"From the lizards?" She looked disbelieving, "I didn't know the lizards took hostages."
"Neither did I, but there she was." I looked past her into the corridor, "Come on in; keep standing out there and we'll have half the camp lining up." I moved away from the door and let Callie go past me. She took my chair at the table and leaned toward Grace.
"Hi. Callie Muir," she extended her hand. Slowly, Grace took it and introduced herself. Callie inquired, "Grace...?" in hopes of finding out her last name. I explained that Grace was simply the name I gave her because I could not repeat her real name. Callie did not believe me, so I asked Grace to repeat the series of whistles she had related to me. I chuckled at Callie's look. She then suddenly became very fascinated with Grace's uniform. "What is this?" she asked rubbing her finger along Grace's arm.
"As far as I can tell, it's lizard skin, though I've never seen brown skin before; they're usually green." I explained.
"And what's with these markings?" She continued, half to me and half to Grace. I admitted my inability to decipher them. Callie then asked, "Where's she from?" I had not thought to try and coax this information out of Grace, and I thanked Callie for bringing it up. I went to a shelf above my bed and removed a large map of the surrounding venusian terrain, as cartographed by Matsugawa in the early expeditions to the planet. I laid it out on the table and pointed out various locations to Grace. She seemed to recognize certain major landmarks such as the ravine and the plateau.

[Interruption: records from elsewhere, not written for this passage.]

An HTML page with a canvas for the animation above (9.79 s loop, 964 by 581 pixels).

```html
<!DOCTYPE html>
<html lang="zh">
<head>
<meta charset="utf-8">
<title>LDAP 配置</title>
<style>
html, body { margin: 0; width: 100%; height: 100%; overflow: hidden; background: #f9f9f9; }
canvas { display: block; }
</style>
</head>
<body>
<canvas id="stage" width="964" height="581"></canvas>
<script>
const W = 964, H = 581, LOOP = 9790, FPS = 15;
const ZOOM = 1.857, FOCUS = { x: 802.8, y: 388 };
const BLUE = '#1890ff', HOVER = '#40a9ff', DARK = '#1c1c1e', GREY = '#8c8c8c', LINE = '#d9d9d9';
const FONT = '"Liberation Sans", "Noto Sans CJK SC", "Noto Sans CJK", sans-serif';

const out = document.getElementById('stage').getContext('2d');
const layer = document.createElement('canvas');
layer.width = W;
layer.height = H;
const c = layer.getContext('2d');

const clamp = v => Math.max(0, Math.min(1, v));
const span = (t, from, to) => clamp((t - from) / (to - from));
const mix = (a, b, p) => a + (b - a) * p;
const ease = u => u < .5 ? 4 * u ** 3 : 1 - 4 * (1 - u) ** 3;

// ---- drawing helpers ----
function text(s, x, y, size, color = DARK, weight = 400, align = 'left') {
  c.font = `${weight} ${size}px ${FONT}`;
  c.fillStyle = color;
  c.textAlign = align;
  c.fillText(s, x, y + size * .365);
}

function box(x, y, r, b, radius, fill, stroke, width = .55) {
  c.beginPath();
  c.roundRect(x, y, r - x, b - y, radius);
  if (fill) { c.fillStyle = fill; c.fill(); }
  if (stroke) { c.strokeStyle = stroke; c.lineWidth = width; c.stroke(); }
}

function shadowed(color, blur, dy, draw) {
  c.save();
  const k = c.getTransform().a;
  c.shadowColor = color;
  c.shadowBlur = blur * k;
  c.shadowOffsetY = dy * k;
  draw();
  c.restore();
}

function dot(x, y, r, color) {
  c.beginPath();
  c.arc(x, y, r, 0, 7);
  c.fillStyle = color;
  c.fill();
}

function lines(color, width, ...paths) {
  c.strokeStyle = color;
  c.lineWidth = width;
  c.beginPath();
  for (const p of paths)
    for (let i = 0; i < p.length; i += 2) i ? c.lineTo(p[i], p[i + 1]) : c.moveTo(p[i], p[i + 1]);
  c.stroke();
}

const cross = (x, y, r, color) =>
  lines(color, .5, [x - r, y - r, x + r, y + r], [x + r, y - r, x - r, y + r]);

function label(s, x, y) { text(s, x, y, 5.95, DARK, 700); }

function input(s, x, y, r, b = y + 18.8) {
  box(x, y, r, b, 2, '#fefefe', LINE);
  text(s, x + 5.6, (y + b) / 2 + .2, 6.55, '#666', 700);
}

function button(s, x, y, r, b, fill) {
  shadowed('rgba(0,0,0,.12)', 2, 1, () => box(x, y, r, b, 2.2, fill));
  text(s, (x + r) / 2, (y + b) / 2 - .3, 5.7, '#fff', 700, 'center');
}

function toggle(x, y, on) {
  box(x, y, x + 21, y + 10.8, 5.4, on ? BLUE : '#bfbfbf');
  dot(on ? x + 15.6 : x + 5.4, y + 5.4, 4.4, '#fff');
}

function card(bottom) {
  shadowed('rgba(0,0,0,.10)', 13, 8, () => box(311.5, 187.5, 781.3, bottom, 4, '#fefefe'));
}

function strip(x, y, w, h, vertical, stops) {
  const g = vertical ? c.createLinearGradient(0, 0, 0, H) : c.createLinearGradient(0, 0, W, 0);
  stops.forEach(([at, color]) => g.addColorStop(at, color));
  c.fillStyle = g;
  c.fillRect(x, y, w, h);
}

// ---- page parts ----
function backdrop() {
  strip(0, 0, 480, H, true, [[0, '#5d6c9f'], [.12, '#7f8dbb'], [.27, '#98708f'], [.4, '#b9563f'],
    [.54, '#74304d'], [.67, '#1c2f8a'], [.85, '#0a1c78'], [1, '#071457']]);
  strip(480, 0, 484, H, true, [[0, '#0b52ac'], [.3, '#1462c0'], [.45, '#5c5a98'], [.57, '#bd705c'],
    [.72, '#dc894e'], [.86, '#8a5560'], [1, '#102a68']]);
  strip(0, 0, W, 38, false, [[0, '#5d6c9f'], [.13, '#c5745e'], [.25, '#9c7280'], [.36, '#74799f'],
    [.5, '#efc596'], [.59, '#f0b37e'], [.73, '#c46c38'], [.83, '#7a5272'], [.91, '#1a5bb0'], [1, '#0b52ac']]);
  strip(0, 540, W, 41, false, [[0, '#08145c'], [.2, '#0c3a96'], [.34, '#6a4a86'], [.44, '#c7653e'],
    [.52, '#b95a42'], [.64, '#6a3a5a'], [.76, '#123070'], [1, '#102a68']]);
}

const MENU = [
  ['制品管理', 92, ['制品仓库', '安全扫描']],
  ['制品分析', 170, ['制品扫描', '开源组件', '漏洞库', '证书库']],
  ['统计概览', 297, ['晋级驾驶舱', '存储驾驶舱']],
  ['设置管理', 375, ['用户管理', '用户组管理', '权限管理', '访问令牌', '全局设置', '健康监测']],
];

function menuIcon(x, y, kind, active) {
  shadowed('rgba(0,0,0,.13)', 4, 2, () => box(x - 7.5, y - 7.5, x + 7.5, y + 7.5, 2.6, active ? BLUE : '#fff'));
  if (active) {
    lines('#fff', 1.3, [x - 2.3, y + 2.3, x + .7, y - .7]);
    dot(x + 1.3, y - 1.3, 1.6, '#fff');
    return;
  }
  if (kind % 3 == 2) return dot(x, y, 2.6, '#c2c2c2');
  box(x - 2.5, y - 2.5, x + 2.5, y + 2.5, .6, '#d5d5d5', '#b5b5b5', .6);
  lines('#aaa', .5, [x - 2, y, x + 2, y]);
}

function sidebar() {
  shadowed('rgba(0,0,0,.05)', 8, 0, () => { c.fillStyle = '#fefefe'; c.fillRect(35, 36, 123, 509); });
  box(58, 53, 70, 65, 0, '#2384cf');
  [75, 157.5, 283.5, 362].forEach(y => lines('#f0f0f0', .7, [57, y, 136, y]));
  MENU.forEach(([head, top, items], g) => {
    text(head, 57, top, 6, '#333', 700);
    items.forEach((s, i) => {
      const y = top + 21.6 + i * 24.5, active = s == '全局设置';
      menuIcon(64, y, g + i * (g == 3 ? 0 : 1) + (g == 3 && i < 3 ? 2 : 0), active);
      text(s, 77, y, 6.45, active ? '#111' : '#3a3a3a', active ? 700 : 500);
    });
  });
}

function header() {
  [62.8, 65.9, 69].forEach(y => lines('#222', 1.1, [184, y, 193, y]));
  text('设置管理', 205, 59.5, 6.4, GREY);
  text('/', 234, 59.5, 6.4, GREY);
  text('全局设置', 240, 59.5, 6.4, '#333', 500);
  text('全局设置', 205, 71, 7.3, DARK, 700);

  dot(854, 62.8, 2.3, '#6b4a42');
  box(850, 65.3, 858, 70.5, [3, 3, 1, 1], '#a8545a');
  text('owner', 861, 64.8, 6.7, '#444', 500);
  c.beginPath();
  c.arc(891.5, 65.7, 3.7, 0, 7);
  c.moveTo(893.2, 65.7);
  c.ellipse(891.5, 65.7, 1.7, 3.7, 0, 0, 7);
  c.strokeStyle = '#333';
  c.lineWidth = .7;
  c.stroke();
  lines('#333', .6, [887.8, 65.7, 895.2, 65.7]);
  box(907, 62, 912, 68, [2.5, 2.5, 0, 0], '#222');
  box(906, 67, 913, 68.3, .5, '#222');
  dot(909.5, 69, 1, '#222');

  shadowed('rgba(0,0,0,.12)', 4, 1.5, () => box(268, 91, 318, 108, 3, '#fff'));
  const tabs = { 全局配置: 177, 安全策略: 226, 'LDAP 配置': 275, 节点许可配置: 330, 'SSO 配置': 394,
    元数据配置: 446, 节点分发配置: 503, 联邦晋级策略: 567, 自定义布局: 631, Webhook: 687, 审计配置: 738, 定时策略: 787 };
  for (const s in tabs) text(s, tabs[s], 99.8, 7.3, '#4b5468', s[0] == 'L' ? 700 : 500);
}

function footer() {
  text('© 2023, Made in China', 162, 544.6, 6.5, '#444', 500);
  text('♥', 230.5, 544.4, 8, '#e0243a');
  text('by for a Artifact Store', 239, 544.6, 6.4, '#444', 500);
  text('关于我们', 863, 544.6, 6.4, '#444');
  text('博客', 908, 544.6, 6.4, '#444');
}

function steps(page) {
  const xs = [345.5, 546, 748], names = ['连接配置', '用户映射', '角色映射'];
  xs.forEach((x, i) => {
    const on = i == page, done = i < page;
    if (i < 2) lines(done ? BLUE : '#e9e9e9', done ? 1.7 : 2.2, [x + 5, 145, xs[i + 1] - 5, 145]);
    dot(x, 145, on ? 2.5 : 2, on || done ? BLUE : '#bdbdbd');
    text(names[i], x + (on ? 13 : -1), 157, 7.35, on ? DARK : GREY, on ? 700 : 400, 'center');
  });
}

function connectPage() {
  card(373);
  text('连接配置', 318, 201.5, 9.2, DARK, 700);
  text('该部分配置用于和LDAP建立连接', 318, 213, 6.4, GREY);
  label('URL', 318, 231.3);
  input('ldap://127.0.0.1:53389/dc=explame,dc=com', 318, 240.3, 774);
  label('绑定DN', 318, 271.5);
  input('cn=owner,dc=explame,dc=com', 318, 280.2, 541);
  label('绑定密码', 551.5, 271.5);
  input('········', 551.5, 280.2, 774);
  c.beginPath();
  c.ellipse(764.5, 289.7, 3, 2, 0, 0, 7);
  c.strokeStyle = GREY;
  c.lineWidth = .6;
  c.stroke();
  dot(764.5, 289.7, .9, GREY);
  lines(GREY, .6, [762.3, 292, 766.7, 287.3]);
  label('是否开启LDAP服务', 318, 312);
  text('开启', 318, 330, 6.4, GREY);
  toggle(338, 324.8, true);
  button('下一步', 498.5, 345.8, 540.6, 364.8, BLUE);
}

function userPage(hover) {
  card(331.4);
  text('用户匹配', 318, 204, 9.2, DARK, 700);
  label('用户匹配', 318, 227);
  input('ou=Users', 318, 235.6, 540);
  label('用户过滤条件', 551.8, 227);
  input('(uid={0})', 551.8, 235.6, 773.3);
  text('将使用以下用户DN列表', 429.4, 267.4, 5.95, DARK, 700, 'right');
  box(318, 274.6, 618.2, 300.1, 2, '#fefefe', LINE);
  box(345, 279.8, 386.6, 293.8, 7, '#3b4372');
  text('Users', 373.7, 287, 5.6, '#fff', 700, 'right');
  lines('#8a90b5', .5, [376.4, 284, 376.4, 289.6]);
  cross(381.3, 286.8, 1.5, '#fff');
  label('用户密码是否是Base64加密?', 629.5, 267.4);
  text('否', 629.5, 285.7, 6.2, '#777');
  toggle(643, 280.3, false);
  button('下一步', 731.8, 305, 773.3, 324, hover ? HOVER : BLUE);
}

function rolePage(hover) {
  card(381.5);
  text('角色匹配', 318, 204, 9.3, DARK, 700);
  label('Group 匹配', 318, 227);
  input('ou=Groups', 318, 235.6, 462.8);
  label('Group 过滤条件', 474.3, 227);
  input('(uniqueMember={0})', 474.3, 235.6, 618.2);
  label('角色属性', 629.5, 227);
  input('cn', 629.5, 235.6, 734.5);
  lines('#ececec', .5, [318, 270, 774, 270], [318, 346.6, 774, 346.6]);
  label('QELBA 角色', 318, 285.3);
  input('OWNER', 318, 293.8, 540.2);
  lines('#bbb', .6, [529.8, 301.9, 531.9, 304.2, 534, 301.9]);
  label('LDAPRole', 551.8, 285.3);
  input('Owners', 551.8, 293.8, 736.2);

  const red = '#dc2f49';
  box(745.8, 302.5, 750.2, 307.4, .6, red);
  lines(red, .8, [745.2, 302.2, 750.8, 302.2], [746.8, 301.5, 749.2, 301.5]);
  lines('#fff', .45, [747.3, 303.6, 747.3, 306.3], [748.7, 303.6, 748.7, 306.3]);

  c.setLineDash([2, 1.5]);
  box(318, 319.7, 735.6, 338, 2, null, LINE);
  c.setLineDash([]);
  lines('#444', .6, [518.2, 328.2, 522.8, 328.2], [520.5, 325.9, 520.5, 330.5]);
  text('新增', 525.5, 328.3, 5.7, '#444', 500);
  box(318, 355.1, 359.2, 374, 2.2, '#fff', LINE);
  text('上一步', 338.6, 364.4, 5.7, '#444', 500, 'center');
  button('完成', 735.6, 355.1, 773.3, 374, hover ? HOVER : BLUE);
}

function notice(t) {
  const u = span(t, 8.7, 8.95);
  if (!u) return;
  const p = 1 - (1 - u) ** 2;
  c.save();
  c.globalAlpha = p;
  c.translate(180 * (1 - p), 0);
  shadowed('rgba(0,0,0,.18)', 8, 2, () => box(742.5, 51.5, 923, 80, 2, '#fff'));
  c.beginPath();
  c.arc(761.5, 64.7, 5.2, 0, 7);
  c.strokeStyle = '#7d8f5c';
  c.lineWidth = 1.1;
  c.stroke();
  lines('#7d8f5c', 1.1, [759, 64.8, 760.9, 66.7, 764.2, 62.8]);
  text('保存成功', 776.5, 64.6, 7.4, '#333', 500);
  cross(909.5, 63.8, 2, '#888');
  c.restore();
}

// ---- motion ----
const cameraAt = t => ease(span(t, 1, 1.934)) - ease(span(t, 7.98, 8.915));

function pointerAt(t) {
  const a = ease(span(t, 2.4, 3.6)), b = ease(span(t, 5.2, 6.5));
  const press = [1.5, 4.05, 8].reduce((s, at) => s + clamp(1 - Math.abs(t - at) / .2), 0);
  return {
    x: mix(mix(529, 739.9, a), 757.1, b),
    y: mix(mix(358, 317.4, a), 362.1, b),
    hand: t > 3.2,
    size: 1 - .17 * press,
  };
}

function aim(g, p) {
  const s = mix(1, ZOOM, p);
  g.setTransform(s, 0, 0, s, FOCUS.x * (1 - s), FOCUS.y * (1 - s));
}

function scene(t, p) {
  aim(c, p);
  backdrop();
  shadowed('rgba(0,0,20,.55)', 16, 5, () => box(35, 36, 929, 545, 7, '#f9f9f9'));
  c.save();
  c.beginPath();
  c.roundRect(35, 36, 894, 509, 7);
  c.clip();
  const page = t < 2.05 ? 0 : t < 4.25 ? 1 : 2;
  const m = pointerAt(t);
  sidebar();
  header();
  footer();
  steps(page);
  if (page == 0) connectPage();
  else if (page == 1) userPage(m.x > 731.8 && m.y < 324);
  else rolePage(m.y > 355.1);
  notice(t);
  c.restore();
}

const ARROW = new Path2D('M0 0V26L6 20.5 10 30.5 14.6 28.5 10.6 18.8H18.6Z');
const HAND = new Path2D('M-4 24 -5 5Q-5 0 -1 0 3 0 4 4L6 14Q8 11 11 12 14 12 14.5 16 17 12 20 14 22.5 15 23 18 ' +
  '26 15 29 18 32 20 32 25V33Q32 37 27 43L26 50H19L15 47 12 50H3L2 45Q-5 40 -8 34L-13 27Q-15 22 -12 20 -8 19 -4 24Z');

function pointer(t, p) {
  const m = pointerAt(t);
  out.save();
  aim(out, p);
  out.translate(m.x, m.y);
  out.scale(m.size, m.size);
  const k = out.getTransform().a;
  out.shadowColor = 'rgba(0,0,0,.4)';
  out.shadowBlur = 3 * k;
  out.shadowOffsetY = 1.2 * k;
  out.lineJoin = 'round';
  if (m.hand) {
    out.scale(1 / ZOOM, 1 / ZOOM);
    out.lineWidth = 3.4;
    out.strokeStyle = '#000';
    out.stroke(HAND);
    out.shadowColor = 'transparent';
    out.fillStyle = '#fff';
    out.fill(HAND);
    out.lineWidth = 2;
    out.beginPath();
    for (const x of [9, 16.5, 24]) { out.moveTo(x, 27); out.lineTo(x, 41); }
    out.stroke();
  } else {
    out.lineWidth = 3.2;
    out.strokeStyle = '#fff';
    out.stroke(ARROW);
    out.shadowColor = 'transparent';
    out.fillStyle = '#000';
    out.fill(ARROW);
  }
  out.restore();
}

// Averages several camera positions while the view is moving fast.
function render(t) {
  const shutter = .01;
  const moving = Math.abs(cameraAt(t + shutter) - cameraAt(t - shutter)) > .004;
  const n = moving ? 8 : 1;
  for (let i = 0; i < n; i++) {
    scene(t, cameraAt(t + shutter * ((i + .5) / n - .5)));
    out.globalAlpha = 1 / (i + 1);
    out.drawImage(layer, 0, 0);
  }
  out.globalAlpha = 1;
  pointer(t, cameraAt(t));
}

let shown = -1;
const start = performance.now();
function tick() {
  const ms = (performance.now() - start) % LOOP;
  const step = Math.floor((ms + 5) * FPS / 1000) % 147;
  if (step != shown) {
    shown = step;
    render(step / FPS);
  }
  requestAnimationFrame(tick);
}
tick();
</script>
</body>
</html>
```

"This is where we are now," I pointed to the camp and, with my other hand, indicated the room. I moved my finger along the map across the ravine to where I had found her, "This is where you were." I took my hand away from the map. Grace oriented herself by first pointing to the camp and then to the location across the ravine, and then she moved her finger away from that point and toward the plateau. She continued to move her finger along the plateau's edge until her finger went off the map. She clutched her fist, put her hands in her lap, and slumped back in the chair. She looked somewhat saddened, as though frustrated that Matsugawa had overlooked her home in his surveying. Callie and I looked to each other.
"I guess she's homesick," Callie ventured. I nodded in agreement.